Kasten eventually moved his family from Nantucket to the Berkshires for its cultural offerings: art, opera, theater. As his business grew he needed more space, so he left his studio in Stockbridge, Massachusetts, for a former parochial school in Pittsfield. The inside of the former Notre Dame Middle School still has the look of a Jimmy Stewart movie—black slate chalkboards, walls of six-foot windows, old varnished doors and maple floors. Right where you expect to see a nun in her black habit brandishing a pointer or a polished apple, however, you see two or three six-foot-wide looms, and Mario Aragon throwing the shuttle across an array of silk and linen threads, then pulling it into place with the beater bar. When he stomps on a pedal to shift the warp threads—this creates the pattern—in the classroom below it sounds as if somebody is moving heavy furniture.
Because Mario is making a fairly simple weave, he’s able to produce a yard or more a day, fifty-two inches wide. With more complicated cloth, he might weave only a foot. And the weaving is the satisfying part: loading the loom with the right threads can take two weeks. This, plus the high quality of the silk, wool and linen thread he uses, explains why Sam Kasten’s fabrics can cost more than $700 a yard, and his rugs more than $100 a square foot.
Which raises the question: Why? Why endure the expense of all that hand labor? Why not use machines?
For one thing, handwoven textiles tend to last longer. With age they develop patina. One of Kasten’s clients raised three kids on and around two sofas covered with Kasten’s silk chenille, and twenty-five years later the upholstery still looks perfect. Handwoven fabrics also tend to have a liveliness and personality that machine-made textiles lack. And when patrons pay for Kasten’s textiles, they get a work of art. So maybe the question itself isn’t fair. Did anyone ever ask Picasso why he used a brush instead of a sprayer?

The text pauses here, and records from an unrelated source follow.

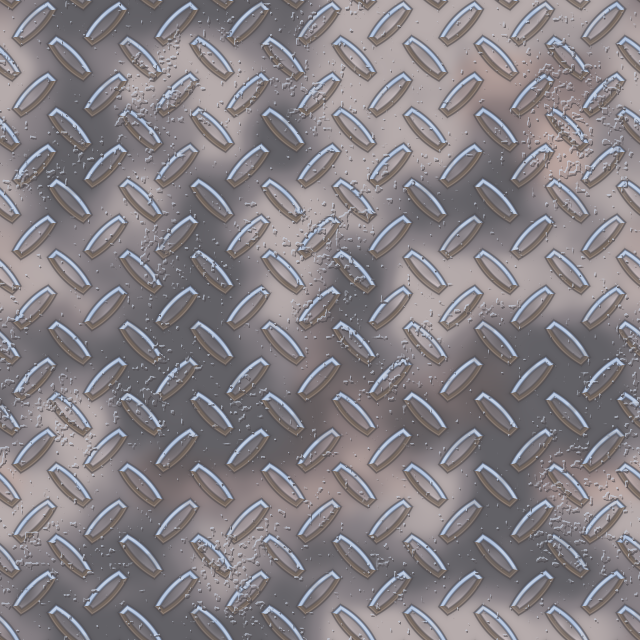
A WebGL 2 fragment shader for this texture:

```glsl
#version 300 es
precision highp float;
// Worn steel tread plate: a 9 by 9 grid of cells, each with two crossed lugs.
// Lugs are bevelled lens shapes lit from above; tiling value noise gives the
// cloudy metal and the clusters of small embossed chips.
uniform vec2 u_resolution;
out vec4 fragColor;

const float GRID = 9.0;                       // cells across and down
const vec2 RISING_CENTRE = vec2(0.485, 0.67);  // within a cell
const vec2 FALLING_CENTRE = vec2(0.98, 0.18);
const float LUG_ANGLE = 0.8;
const float LUG_LENGTH = 0.362;               // half sizes, in cells
const float LUG_WIDTH = 0.138;
const float LUG_TAPER = 0.4;
const float BEVEL = 0.07;
const float OUTLINE = 0.01;
const float CHIP_SCALE = 144.0;               // noise cells across the canvas
const float CHIP_STEP = 0.0014;
const vec3 DARK_STEEL = vec3(0.385, 0.38, 0.4);
const vec3 MID_STEEL = vec3(0.525, 0.5, 0.52);
const vec3 PALE_STEEL = vec3(0.71, 0.67, 0.67);
const vec3 BROWN = vec3(0.49, 0.435, 0.395);
const vec3 SKY_BLUE = vec3(0.59, 0.68, 0.82);
const vec3 SKY_WHITE = vec3(0.8, 0.84, 0.9);
const vec3 LINE = vec3(0.29, 0.275, 0.29);

float hash(vec2 p) {
    vec3 q = fract(p.xyx * vec3(0.1031, 0.1030, 0.0973));
    q += dot(q, q.yzx + 33.33);
    return fract((q.x + q.y) * q.z);
}

// Value noise that repeats once per canvas.
float noise(vec2 uv, float cells, float seed) {
    vec2 p = uv * cells;
    vec2 i = floor(p), f = fract(p);
    f = f * f * (3.0 - 2.0 * f);
    vec2 a = mod(i, cells) + seed, b = mod(i + 1.0, cells) + seed;
    return mix(mix(hash(a), hash(vec2(b.x, a.y)), f.x),
               mix(hash(vec2(a.x, b.y)), hash(b), f.x), f.y);
}

// Signed distance to a tapered lug with blunt ends.
float lug(vec2 p, vec2 centre, float angle) {
    vec2 q = fract(p - centre + 0.5) - 0.5;
    float c = cos(angle), s = sin(angle);
    q = abs(vec2(c * q.x + s * q.y, c * q.y - s * q.x));
    float along = q.x / LUG_LENGTH;
    float side = q.y - LUG_WIDTH * (1.0 - LUG_TAPER * along * along);
    return max(side, q.x - LUG_LENGTH);
}

float lugs(vec2 p) {
    return min(lug(p, RISING_CENTRE, LUG_ANGLE), lug(p, FALLING_CENTRE, -LUG_ANGLE));
}

// Height of the chips; wear lowers the threshold, so more of them show.
float chips(vec2 uv, float wear) {
    float grain = 0.64 * noise(uv, CHIP_SCALE, 17.0) + 0.36 * noise(uv, 2.0 * CHIP_SCALE, 53.0);
    float threshold = mix(0.79, 0.56, wear);
    return smoothstep(threshold, threshold + 0.14, grain);
}

vec3 steel(vec2 uv) {
    float cloud = 0.66 * noise(uv, 9.0, 5.0) + 0.26 * noise(uv, 14.0, 71.0)
                + 0.08 * noise(uv, 29.0, 37.0);
    float tone = smoothstep(0.13, 0.82, cloud);
    vec3 colour = mix(DARK_STEEL, MID_STEEL, smoothstep(0.05, 0.55, tone));
    colour = mix(colour, PALE_STEEL, smoothstep(0.48, 1.0, tone));
    float stain = smoothstep(0.6, 0.95, noise(uv, 8.0, 91.0));
    return mix(colour, colour * vec3(1.03, 0.97, 0.94), stain);
}

void main() {
    vec2 uv = gl_FragCoord.xy / u_resolution;
    vec2 p = uv * GRID;
    float pixel = GRID / min(u_resolution.x, u_resolution.y);

    // Chips: emboss from the height difference along the light.
    float wear = smoothstep(0.4, 0.85, 0.65 * noise(uv, 8.0, 29.0) + 0.35 * noise(uv, 21.0, 43.0));
    vec2 lightStep = CHIP_STEP * vec2(-0.5, 0.87);
    float chip = chips(uv, wear);
    float relief = chips(uv - lightStep, wear) - chips(uv + lightStep, wear);

    // Lug distance, roughened by wear, and its outward direction.
    float smoothEdge = lugs(p);
    float d = smoothEdge + 0.025 * chip;
    vec2 e = vec2(0.012, 0.0);
    vec2 slope = vec2(lugs(p + e) - lugs(p - e), lugs(p + e.yx) - lugs(p - e.yx));
    float up = slope.y / max(length(slope), 1e-4);

    // Plate with a soft shadow round each lug.
    vec3 metal = steel(uv);
    vec3 colour = metal * (1.0 - 0.14 * exp(-max(d, 0.0) / 0.025));

    // Bevel: sky on upward faces, brown on downward ones, in bands.
    float depth = clamp(-d / BEVEL, 0.0, 1.0);
    float glint = noise(uv, 47.0, 11.0);
    float band = smoothstep(0.1, 0.4, depth) * (1.0 - smoothstep(0.55, 0.95, depth));
    vec3 sky = mix(SKY_BLUE, SKY_WHITE, band * (0.5 + 0.6 * glint));
    sky = mix(sky, metal, 0.3 * smoothstep(0.6, 0.9, glint));
    vec3 ground = mix(BROWN * 1.25, BROWN * 0.92, smoothstep(0.15, 0.5, depth));
    ground = mix(ground, metal, 0.35 * glint);
    vec3 bevel = mix(ground, sky, smoothstep(-0.3, 0.4, up));

    // Top face, brighter toward its lower side, and the line round it.
    float inside = smoothstep(BEVEL, LUG_WIDTH, -smoothEdge);
    vec3 face = mix(metal, MID_STEEL * 1.12, 0.35) * (0.9 + 0.2 * glint);
    face *= 1.0 - 0.12 * up * (1.0 - inside);
    vec3 raised = mix(bevel, face, smoothstep(-pixel, pixel, -d - BEVEL));
    float innerLine = 1.0 - smoothstep(0.0, OUTLINE + pixel, abs(d + BEVEL));
    raised = mix(raised, LINE, 0.5 * innerLine);
    colour = mix(colour, raised, smoothstep(-pixel, pixel, -d));
    float outerLine = 1.0 - smoothstep(0.0, OUTLINE + pixel, abs(d));
    colour = mix(colour, LINE, 0.62 * outerLine);

    // Chips over everything: bright upper edges, dark lower ones.
    colour = mix(colour, MID_STEEL, 0.2 * chip);
    colour = mix(colour, SKY_WHITE, 0.6 * clamp(relief, 0.0, 1.0));
    colour = mix(colour, LINE, 0.62 * clamp(-relief, 0.0, 1.0));
    fragColor = vec4(colour, 1.0);
}
```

Most of all, though, Kasten offers clients limitless possibility. He has matched colors from a chip of plaster, the mold on an orange peel and that box of rocks, moss and bark. Kasten and Marsha Altemus, one of his assistants, worked for months to mirror both the colors and textures of the things in that box. They evoked the light and fissures of the gray bark, for instance, by creating a silky, silvery twill with variegated diagonal brown lines, something that’s not easy to achieve in a medium as right-angled as cloth. Another fabric, which eventually became bedspreads, captured the light green of the moss and, thanks to the mohair in the mix, also its fuzziness.
A manufactured line limits your imagination to the colors offered, Kasten points out, forcing people to settle for what might be just okay. “We’re unlimited,” he says with a smile. “We give people their color.”
Sam Kasten Handweaver